    • and still attaches to the femur,
    • the big lump is not so prominent or easy to see.

Fossils reveal an amazing variety of archosaurs, some of which were enormous and probably terrifying. That's super fun to explore, but we aren't making time in this class.



"Scary lizard". The clade dinosaur includes the last common ancestor of a bird and a Triceratops, and all of its descendants.

In this class, we will track two features that dinosaurs acquired.

Find detailed dinosaur cladograms and descriptions over at Dinosaur Clades of Interest.

Dinosaurs have smooth ankles.

  • Crocodile ankles are twisty, which is smooth in the water but sloppy on land.
  • Crocodile ankles concentrate bending motion by oblique shearing of two bones: the calcaneum and the astragulus.
  • In dinosaurs, the astragalus is big and sticks tightly to the shin bone (the tibia).
  • In dinosaurs, the calcaneum is tiny, and just sort of rides alongside the astragulus.
    • I like to remember them this way:
      • The astragalus looks like a big A with a pulley on the bottom.
      • The calcaneum? Barely know 'em!
  • The result in dinosaurs is a smooth hinge ankle that flaps forward and back, like a dog door.
  • Along with dinosaurs, smooth ankles are also found in pterosaurs.
    • Pterosaurs ("wide lizards") are flying archosaurs, like the pterodactyl ("wide finger") and pteranodon ("wide toothless")
    • The clade that includes the last common ancestor of a bird and a pteranodon, and all of its descendents, is called Ornithodira ("bird neck").

Dinosaurs have smooth hips.

  • Crocodile hips are twisty, which is subtle in the water but hilariously awkward on land.
    • Remember that tail-to-thigh muscle that's so prominent in crocodiles?
    • On land they have to really pump that muscle to yank the leg back and prep for a new step.
    • In the water, crocodiles can glide and sneak and creep with subtle adjustments, and their legs are kind of at an angle for little adjustments.
    • On land, crocodiles stagger around with big awkward steps.
    • Crocodile thigh bones have a top notch that fits into the pelvis at a funny angle.
  • Dinosaur hips allow the leg to swing like a clock pendulum. [click link for video of reconstruction!]
    • The dinosaur thigh bone has a top with a sharp 90 degree handle on top, like an upside down golf club.
    • The dinosaur pelvis also has a nice round socket hole for the femur to slide into.
    • The result is a nice smooth swinging motion allowed by the leg,
    • and an upright stance allowed by the whole skeleton.

Check out more clades within the dinosaurs!

Pterosaurs are NOT dinosaurs because they did not inherit the smooth hips.



The last common ancestor of a crow and an ostrich, and all of its descendants, is the clade of birds.

Birds are a clade within dinosaurs.

A key trait that appears in birds, but not other dinosaurs, is the stumpy tail bone, the pygostyle.
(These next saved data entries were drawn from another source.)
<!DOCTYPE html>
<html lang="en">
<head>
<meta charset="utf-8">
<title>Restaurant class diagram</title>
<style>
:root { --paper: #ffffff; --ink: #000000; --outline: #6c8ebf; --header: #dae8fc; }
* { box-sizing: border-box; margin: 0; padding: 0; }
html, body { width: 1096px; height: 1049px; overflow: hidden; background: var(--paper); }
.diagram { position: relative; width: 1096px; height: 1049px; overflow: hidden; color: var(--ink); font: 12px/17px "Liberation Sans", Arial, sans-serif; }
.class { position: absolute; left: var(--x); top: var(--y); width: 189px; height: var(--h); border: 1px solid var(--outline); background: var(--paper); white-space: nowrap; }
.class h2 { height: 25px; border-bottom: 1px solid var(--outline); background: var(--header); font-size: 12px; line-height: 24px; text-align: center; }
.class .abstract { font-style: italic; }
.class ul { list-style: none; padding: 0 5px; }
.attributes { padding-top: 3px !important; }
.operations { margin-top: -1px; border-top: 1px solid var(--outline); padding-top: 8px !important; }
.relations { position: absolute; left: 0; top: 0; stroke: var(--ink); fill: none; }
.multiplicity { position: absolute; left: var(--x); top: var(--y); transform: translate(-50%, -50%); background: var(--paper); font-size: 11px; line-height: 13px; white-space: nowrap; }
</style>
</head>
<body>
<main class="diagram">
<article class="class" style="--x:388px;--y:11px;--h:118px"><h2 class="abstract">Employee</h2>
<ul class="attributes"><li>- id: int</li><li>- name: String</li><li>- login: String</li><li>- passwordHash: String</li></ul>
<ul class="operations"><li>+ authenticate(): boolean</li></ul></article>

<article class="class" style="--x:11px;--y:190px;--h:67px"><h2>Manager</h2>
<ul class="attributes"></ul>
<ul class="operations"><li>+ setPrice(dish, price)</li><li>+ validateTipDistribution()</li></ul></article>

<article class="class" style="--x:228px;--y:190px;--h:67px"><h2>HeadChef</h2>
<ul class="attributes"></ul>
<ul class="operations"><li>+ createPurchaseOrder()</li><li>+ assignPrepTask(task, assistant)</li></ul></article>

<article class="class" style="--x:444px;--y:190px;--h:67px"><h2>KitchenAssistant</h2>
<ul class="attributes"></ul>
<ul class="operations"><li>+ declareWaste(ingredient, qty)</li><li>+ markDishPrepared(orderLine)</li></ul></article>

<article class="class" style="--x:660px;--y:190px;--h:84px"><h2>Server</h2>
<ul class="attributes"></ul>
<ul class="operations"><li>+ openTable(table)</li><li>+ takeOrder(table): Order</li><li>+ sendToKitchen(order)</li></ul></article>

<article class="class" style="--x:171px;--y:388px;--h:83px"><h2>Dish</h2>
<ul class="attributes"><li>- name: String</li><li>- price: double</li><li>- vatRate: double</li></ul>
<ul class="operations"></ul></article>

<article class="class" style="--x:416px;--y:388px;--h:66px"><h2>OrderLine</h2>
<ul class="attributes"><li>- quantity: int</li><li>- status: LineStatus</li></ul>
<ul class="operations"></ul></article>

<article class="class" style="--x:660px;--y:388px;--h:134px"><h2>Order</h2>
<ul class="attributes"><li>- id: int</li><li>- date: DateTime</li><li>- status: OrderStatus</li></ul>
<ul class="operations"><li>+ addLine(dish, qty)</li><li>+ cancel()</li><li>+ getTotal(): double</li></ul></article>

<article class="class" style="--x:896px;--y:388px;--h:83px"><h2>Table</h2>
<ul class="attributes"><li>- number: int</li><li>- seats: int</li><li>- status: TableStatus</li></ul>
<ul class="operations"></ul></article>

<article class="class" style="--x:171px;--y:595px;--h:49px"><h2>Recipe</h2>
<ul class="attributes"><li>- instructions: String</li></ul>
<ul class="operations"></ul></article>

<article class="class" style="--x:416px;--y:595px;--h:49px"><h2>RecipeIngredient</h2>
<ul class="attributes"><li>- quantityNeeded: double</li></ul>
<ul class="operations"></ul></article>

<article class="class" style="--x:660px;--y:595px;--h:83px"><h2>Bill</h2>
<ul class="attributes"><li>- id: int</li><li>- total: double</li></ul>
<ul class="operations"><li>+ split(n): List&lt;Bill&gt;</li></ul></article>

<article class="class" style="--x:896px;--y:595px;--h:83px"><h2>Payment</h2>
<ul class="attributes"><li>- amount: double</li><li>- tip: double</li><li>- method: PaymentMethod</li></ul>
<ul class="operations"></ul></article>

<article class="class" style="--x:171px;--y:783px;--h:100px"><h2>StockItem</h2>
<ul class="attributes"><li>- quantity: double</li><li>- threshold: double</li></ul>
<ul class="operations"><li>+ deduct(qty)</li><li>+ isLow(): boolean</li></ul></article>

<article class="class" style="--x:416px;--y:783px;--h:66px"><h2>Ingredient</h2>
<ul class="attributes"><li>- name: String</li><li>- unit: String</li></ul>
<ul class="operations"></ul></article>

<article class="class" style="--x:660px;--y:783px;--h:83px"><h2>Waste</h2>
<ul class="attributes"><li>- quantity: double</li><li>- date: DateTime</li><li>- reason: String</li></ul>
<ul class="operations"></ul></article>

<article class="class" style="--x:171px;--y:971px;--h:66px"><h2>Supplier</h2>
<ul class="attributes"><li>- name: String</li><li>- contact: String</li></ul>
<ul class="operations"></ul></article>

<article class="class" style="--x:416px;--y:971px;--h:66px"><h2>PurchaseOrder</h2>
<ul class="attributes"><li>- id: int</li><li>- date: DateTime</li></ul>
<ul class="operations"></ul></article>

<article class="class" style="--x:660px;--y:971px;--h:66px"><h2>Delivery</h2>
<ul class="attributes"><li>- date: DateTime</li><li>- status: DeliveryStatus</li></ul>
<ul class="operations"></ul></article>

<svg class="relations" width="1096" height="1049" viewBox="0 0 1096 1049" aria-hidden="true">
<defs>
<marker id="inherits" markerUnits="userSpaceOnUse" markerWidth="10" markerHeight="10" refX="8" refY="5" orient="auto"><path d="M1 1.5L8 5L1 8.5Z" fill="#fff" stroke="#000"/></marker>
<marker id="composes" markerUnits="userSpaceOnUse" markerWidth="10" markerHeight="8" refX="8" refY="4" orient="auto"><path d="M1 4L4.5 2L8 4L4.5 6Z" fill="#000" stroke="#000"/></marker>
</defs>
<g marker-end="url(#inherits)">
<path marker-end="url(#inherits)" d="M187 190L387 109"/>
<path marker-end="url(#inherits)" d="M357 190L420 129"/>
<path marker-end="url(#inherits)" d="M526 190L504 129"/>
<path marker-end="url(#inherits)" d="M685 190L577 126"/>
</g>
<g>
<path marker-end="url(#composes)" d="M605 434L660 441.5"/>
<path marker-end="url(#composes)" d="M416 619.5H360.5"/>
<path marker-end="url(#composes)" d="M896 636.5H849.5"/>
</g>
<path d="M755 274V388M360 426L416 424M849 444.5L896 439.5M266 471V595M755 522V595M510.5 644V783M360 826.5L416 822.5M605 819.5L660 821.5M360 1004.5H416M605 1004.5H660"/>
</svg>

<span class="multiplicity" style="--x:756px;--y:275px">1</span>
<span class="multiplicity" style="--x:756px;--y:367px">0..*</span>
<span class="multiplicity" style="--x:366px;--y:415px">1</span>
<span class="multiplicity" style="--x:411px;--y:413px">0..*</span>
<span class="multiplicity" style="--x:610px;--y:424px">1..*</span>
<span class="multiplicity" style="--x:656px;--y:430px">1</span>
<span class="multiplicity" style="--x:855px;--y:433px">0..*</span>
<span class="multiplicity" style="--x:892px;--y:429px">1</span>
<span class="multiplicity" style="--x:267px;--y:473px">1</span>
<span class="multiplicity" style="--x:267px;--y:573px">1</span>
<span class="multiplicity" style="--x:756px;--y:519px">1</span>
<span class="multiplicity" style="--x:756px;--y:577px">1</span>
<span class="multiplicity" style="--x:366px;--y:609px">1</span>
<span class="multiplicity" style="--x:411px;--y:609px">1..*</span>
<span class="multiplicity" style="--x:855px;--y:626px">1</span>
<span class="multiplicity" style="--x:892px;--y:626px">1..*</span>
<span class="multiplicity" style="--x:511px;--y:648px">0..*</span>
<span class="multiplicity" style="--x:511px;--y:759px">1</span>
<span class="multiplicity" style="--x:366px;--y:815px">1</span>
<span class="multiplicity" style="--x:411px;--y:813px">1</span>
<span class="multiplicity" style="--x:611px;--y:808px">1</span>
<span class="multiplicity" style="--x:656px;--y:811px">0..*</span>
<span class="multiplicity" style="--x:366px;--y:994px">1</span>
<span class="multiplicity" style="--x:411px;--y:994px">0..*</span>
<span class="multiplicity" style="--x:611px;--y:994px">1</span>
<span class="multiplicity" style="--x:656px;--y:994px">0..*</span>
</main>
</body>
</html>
Lots of features we see on a chicken are shared by other dinosaurs:

  • Smooth ankles and smooth hips
  • Upright posture, with the body supported above the ankles.
  • A stout tibia and reduced fibula (shin bones)
  • Long forelimbs that do not walk on the ground.
  • Reduced numbers of fingers and toes.
  • Feathers

Other features we see on a chicken are NOT shared by other dinosaurs:

  • The pygostyle, a stumpy tail bone.
  • The pelvis and sacral spine are so fused together that it's hard to tell what you're even looking at.
  • Compared to their body size, most birds have HUGE eyes and HUGE brains!
  • The adult bird beak has no teeth.
  • The finger bones are fused into a creepy superfinger at the end of the wing.
    • Think about this next time you eat buffalo wings.
    • Or don't. It's disconcerting.